Giants ramp up rollercoaster for Round 2
- Updated: October 12, 2012
I love baseball. Over the course of time, it becomes a rollercoaster ride of different emotions while rooting for your team. You go through the highs and the lows, and there is absolutely nothing that you can do about it. And, if you’ve supported your team for any significant length of time, then you realize that you are in it for the long ride.
I’ve been a San Francisco Giants fan since 1978, and I’ve definitely signed up for the long-term ride. I think that I’ll be a Giants fan until the day I die. I don’t see anything replacing my love of baseball. At times, I don’t think that West Coast baseball fans have the same passion that East Coast baseball fans have. Some do, but a lot don’t. It’s just what I see as the reality of the situation. Of course, I think this has significantly changed since 2010 when the Giants won the World Series, and I think that it will continue to change. It does fill me with utter joy when I see someone walking down the street wearing any type of Giants’ gear. I’ve been a Giants fan since a kid and it has still never left me, even through moments of great despair.
Well, speaking of the rollercoaster, I definitely was on it is in this first post-season series. The first two games of the National League Division Series at AT &T Park, the Cincinnati Reds kicked the heck out of the Giants, winning both games by comfortable margins. The Reds outplayed the Giants in every facet—on offense, on defense and with pitching.
The Giants went back to Cincinnati needing to win three games in a row, an almost impossible task, to move to the next level. The Giants dug deep, inspired by a speech by mid-season acquisition, Hunter Pence. He said to look within oneself, to look into your teammates’ eyes, and play your hearts out to the best of your ability. Somehow, this speech did appeal to his teammates, and they did dig deep, and beat the Reds three straight. The Reds lost three straight for the first time at home this season.
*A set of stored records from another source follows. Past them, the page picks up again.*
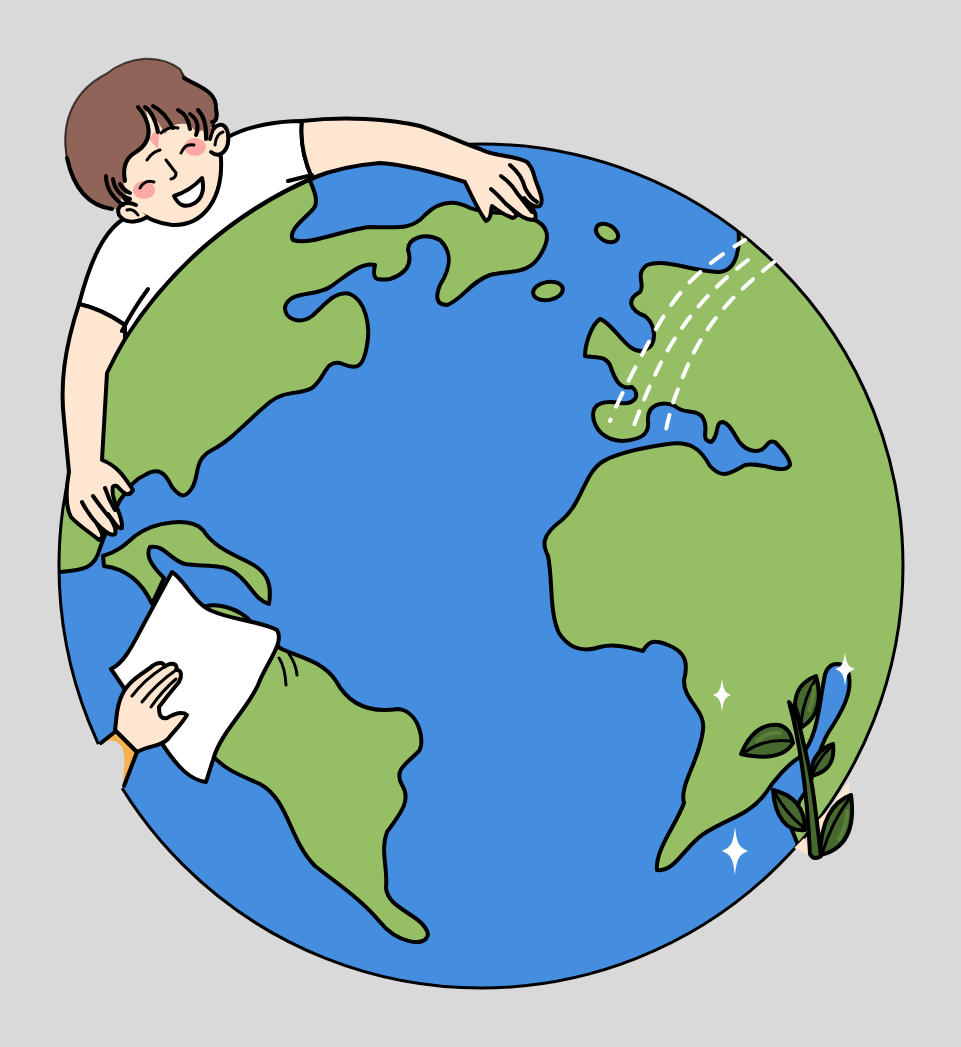
<!DOCTYPE html>
<html lang="en">
<head>
<meta charset="utf-8">
<title>Hugging the Earth</title>
<style>
:root{--backdrop:#d9d9d9;--ocean:#448ddf;--land:#95be65;--ink:#000;--skin:#fee6d1;--hair:#916459;--blush:#fba9a4;--white:#fff;--leaf:#47682f;--leaf-light:#5c8039;--sleeve:#f5b04f}
html,body{margin:0;height:100%;overflow:hidden;background:var(--backdrop)}
svg{display:block;width:961px;height:1047px}
.line{fill:none}
.outlined,.line{stroke:var(--ink);stroke-width:4;stroke-linecap:round;stroke-linejoin:round}
.ocean{fill:var(--ocean)}
.land{fill:var(--land)}
.skin{fill:var(--skin)}
.hair{fill:var(--hair)}
.white{fill:var(--white)}
.blush{fill:var(--blush)}
.leaf{fill:var(--leaf)}
.leaf-shine{fill:none;stroke:var(--leaf-light);stroke-width:4;stroke-linecap:round}
.sleeve{fill:var(--sleeve)}
.gap{fill:var(--backdrop)}
.thin{stroke-width:3}
.hair-edge{stroke-width:2;stroke-opacity:.65}
.wind{fill:none;stroke:var(--white);stroke-width:4;stroke-linecap:round;stroke-dasharray:14 13}
.wind-long{stroke-dasharray:15 14;stroke-dashoffset:3}
</style>
</head>
<body>
<svg viewBox="0 0 961 1047" role="img" aria-label="A smiling boy hugging the Earth, with a sheet of paper, a hand, a sprout and sparkles">
<defs>
<clipPath id="globe-clip"><circle cx="481" cy="566" r="422"/></clipPath>
<path id="sparkle" d="M0-24C2-7 4-4 13 0C4 4 2 7 0 24C-2 7-4 4-13 0C-4-4-2-7 0-24Z"/>
</defs>

<g id="globe">
<circle class="ocean" cx="481" cy="566" r="422"/>
<g id="continents" clip-path="url(#globe-clip)">
<path id="north-america" class="land outlined" d="M308 176C314 190 319 201 314 208C306 218 287 230 293 240C310 246 345 229 370 227C395 227 411 231 425 215C440 200 455 200 470 208C490 216 515 210 530 218C550 225 550 238 542 252C530 276 510 270 490 275C470 282 462 300 447 305C435 305 436 295 440 285C452 266 452 252 440 240C425 232 408 238 408 250C413 265 405 274 390 279C375 281 372 279 375 265C360 262 345 277 330 287C315 297 290 290 285 307C284 319 300 325 312 316C325 305 335 290 350 294C365 300 371 325 367 345C363 371 355 369 340 363C325 360 325 379 312 388C300 395 285 390 270 402C250 418 232 440 212 450C193 460 200 475 192 488C185 499 180 497 172 487C165 472 158 467 145 475C133 480 128 490 120 500C110 520 105 535 100 548C95 568 85 570 60 572L30 574V150Z"/>
<path id="central-america" class="land outlined" d="M103 556C117 552 125 545 135 536C155 521 190 517 203 530C213 546 230 553 250 563C268 572 272 585 269 604C255 600 250 584 238 575C225 563 205 567 185 564C170 560 164 544 150 547C145 556 152 566 164 578L152 604C143 584 128 569 104 566Z"/>
<path id="south-america" class="land outlined" d="M198 610C213 599 240 609 251 622L280 648C297 657 322 660 336 681C350 707 372 713 398 709C420 711 426 745 418 752C405 765 394 770 402 785C412 800 400 814 387 832C380 850 388 868 386 888C388 910 423 914 428 934C426 949 396 942 380 922C362 900 338 884 315 866C289 840 289 800 260 784C240 775 225 770 212 755Z"/>
<path id="eurasia-africa" class="land outlined" d="M738 225C741 250 736 272 718 272C690 271 665 258 647 265C634 275 646 284 640 292C625 300 631 311 645 316C656 325 658 345 645 350C628 357 615 324 600 319C591 325 585 345 585 356C595 358 605 355 610 365C615 380 620 390 632 387C641 395 635 405 620 403C605 400 593 403 593 415C594 430 605 440 622 441C640 440 650 435 648 420C647 405 662 400 675 406C683 415 697 408 703 418C710 430 699 439 711 442C720 436 714 422 723 422C735 426 735 445 750 450C768 455 765 438 775 442C783 450 790 458 790 465C784 476 762 461 745 465C730 473 723 480 710 466C700 448 690 441 668 444C640 448 615 454 602 462C584 474 582 503 562 520C540 536 543 546 548 556C553 580 549 612 559 633C570 650 585 652 600 647C615 643 630 648 643 651C649 640 655 640 668 645C687 652 688 665 684 680C683 700 706 710 703 730C700 760 679 785 684 803C676 825 655 850 657 870C675 873 685 845 705 833C728 818 748 816 765 794C774 780 788 764 800 757C818 738 819 705 824 680C826 661 842 660 848 671C854 691 842 712 828 733C814 757 816 780 800 800L790 825L800 850L840 880L960 760V200Z"/>
<ellipse class="land outlined" cx="607" cy="233" rx="12" ry="8" transform="rotate(30 607 233)"/>
<ellipse class="land outlined" cx="548" cy="291" rx="15" ry="9" transform="rotate(-10 548 291)"/>
</g>
<circle class="line thin" cx="481" cy="566" r="422"/>
<path class="line thin" d="M279 658Q285 667 286 685M289 654Q296 664 297 675"/>
</g>

<g id="wind">
<path class="wind wind-long" d="M745 240C695 270 675 294 651 338C635 368 622 392 610 421"/>
<path class="wind" d="M748 260C710 289 686 318 665 355C650 383 642 405 632 430"/>
<path class="wind" d="M774 262C733 294 709 321 690 360C678 388 671 405 666 430"/>
</g>

<g id="boy">
<path id="shirt" class="white outlined" d="M228 137C250 125 280 121 302 121C300 140 304 160 312 178A422 422 0 0 0 125 339L125 325C112 316 98 308 79 304C88 270 100 235 122 220Z"/>
<g id="right-arm">
<path class="skin outlined" d="M302 121C345 116 390 119 420 126C442 133 460 142 480 149C495 157 515 155 527 162C535 170 533 176 537 184C540 193 544 200 540 206C533 208 528 203 524 198C530 205 538 213 535 219C526 223 515 211 506 204C515 212 520 215 513 218C506 216 500 212 492 206C490 213 492 218 486 221C479 212 472 197 465 182C440 174 410 165 380 163C355 165 335 169 312 178C304 160 300 140 302 121Z"/>
<path class="line" d="M510 165Q522 175 525 188Q530 198 537 202M501 176Q512 184 517 193L532 212M491 189Q497 194 506 204"/>
</g>
<g id="left-arm">
<path class="skin outlined" d="M79 304C64 350 60 385 64 420L69 472C65 495 66 508 71 517C78 525 88 531 99 540C105 537 102 533 97 524C103 530 110 537 115 534C117 529 113 523 108 514C114 522 118 530 122 528C123 517 115 507 113 495C112 487 112 485 117 486C123 493 129 498 133 490C125 478 118 466 102 460L107 373A422 422 0 0 1 125 339L125 325C112 316 98 308 79 304Z"/>
<path class="line" d="M82 502Q88 514 98 525M93 496Q100 506 109 517M105 488Q109 500 115 510"/>
</g>
<path class="line" d="M288 181L312 175M148 289Q132 311 122 331"/>
<g id="head">
<path class="skin outlined" d="M112 182C126 202 140 221 172 225C205 226 223 197 221 158L207 100L130 95L115 140Z"/>
<path class="skin outlined" d="M210 139C213 122 226 120 228 134C230 149 221 160 211 152"/>
<path class="skin outlined" d="M136 205C126 200 115 205 119 215C125 224 137 223 147 217"/>
<path class="line thin" d="M215 145Q216 134 223 132M127 210Q133 208 138 215"/>
<ellipse class="blush" cx="195" cy="147" rx="11" ry="9"/>
<ellipse class="blush" cx="144" cy="190" rx="11" ry="9"/>
<path class="blush" d="M149 139L160 124L158 149Z"/>
<path id="hair" class="hair" d="M103 209C80 201 70 180 66 158C60 120 75 90 106 74C130 55 160 54 180 69C185 74 186 79 192 82C206 86 216 95 216 106C218 116 217 124 211 125C212 130 210 137 206 140C205 137 205 133 202 130C196 135 193 128 190 125C180 122 172 124 165 134C160 125 154 114 145 107C151 128 147 141 139 151C130 158 123 163 125 178C121 183 127 189 129 193C122 193 120 203 116 209Z"/>
<path class="line" d="M112 209C84 205 72 181 67 158M184 78C199 87 217 91 216 109C218 117 216 122 212 122M138 107C150 121 155 140 136 152C127 157 122 166 125 181M145 107Q154 113 158 132M153 106Q165 112 173 128M178 110Q188 115 190 129M190 114Q201 122 196 135M198 110Q207 119 206 139M106 176Q106 193 123 205M113 179Q115 194 130 199M120 184Q123 190 130 193"/>
<path class="line hair-edge" d="M67 158C60 120 75 90 106 74C130 55 160 54 180 69L184 78"/>
<path class="line thin" d="M161 133Q169 126 178 128M147 160Q152 152 160 150M181 153Q185 143 194 145M140 188Q145 179 154 182M166 160L176 173Q176 178 171 179"/>
<path class="white outlined" d="M174 196Q190 191 202 178Q206 195 195 203Q181 211 174 196Z"/>
</g>
</g>

<g id="paper-and-hand">
<path class="white outlined" d="M172 572C185 580 194 604 212 611C232 620 260 621 277 630C285 643 266 663 258 685C247 710 220 733 213 760L206 782C190 780 178 767 165 748L111 669C126 662 135 640 146 620Z"/>
<path class="gap" d="M92 747L101 743L116 731L137 752L123 788L112 792Z"/>
<path class="sleeve" d="M103 742L116 731L137 752L124 786C121 775 128 762 122 747C116 739 110 740 103 742Z"/>
<path class="line" d="M101 743L116 731L137 752L124 786"/>
<path class="skin outlined" d="M115 730C117 716 116 707 122 695C128 682 140 675 150 668C156 662 165 661 164 667C171 661 179 664 176 670C182 669 182 677 179 682Q168 695 159 707C159 716 161 719 167 718C174 714 182 711 187 715C181 725 174 731 168 739C160 747 150 745 137 752Z"/>
<path class="line thin" d="M132 696Q144 680 164 667M142 702Q156 684 176 670M151 707Q162 691 176 679"/>
</g>

<g id="sprout">
<path class="skin" d="M836 798L849 782L850 798L838 812ZM794 848L804 838L812 856ZM813 825L842 797L824 853Z"/>
<g class="outlined leaf">
<path d="M795 706C795 690 803 681 816 676C822 697 819 717 802 727Z"/>
<path d="M741 754C749 735 761 723 779 725C789 728 791 735 793 743C784 758 764 759 741 754Z"/>
<path d="M811 776C811 759 819 749 833 744C835 761 829 772 811 776Z"/>
<path d="M773 790C790 794 805 804 805 830C787 832 775 818 773 790Z"/>
<path d="M820 855C821 825 829 803 851 795C855 825 848 849 820 855Z"/>
<path d="M789 702C798 735 807 785 810 854Q814 861 821 856C816 815 813 780 803 741C799 723 796 710 789 702Z"/>
</g>
<path class="line thin" d="M801 722Q804 698 815 680M745 752Q765 738 791 741M813 773Q819 758 831 747M775 793Q785 812 803 827M823 851Q832 822 849 799"/>
<path class="leaf-shine" d="M809 710Q814 698 814 687M757 741Q769 731 780 733M839 839Q847 825 847 811"/>
</g>

<g id="sparkles" class="white">
<use href="#sparkle" transform="translate(735 851)"/>
<use href="#sparkle" transform="translate(722 695) scale(.7)"/>
<use href="#sparkle" transform="translate(845 669) scale(.75 .7)"/>
</g>
</svg>
</body>
</html>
I give a lot of credit to Giants manager, Bruce Bochy. He was utterly brilliant in getting both the hitting and the pitching match-ups that allowed the Giants to succeed. It was this brilliance that allowed the Giants to win the 2010 World Series.
I think that Bochy matches up against any manager out there, even those with supposedly better team Bochy out-managed the Reds’ Dusty Baker, who was the Giants’ manager from 1993 to 2002. I like Baker, and he did have a good playing career, mostly with the Atlanta Braves and Los Angeles Dodgers. He finished up his playing career for both the Giants and the Oakland A’s. I also saw Dusty Baker make bad managerial decisions for the Giants. In the 2002 World Series, the Giants were seven outs away from winning with 5-0 lead, and they were not able to close out the game. They subsequently lost Game 7 to the Anaheim Angels. I do realize that hindsight is 20-20, but these were decisions that I said were bad when he initially made them. Unfortunately, Dusty has now managed to make bad decisions in crucial games for other teams that he’s managed, the Chicago Cubs and now, the Reds. There is not much more I can say than this.
What were the keys that turned around the NLDS for the Giants? The Giants started to pitch well, and Bochy used his bullpen to his advantage. Bochy used Tim Lincecum in middle relief. He pitched like he did when winning the Cy Young Award in 2008 and 2009. He was dominant with excellent location, and just plain nasty stuff. Bochy pulled Barry Zito and Matt Cain from games when he needed to di so. I cannot say enough about how well the bullpen did in shutting down the Reds. It was spectacular!
While pitching is just one facet of baseball, I saw the offense pick up the slack. What had happened in the first two games of the NLDS immediately changed. I think that in Game 4 it started with the very first hitter, Angel Pagan, who hit a home run on the second pitch of the game. It set the tone for the entire game and the Reds were never able to get into it at all.
Game 5 was a game of pure torture, in and of, itself. It was a game that I could see the Giants losing, and yet, they hung together, persevered and won the game. The Giants rode one six-run inning, capped by a Buster Posey grand slam. I do give the Reds great credit for trying to come back, and for putting runners on base in every inning from the fifth through the ninth. The Giants’ defense stepped up big time, too, making tremendous play after tremendous play. Brandon Crawford and Pagan both made great plays to get key outs.
My next thoughts move on to which team the Giants will play in the National League Championship Series. It will either be the St Louis Cardinals or the Washington Nationals. Part of me wants to see the Giants versus the Cardinals, a replay of the 1987 NLCS. I would like to avenge the Giants losing that series, but that’s in the past. I haven’t quite figured out which team is a better match-up for the Giants. I am still enjoying that the Giants came back and were able to eliminate the Reds. The first NLCS game is Sunday, and I’m sure that I’ll be more focused by then.
For now, the Giants’ magic number is 8 for another World Series.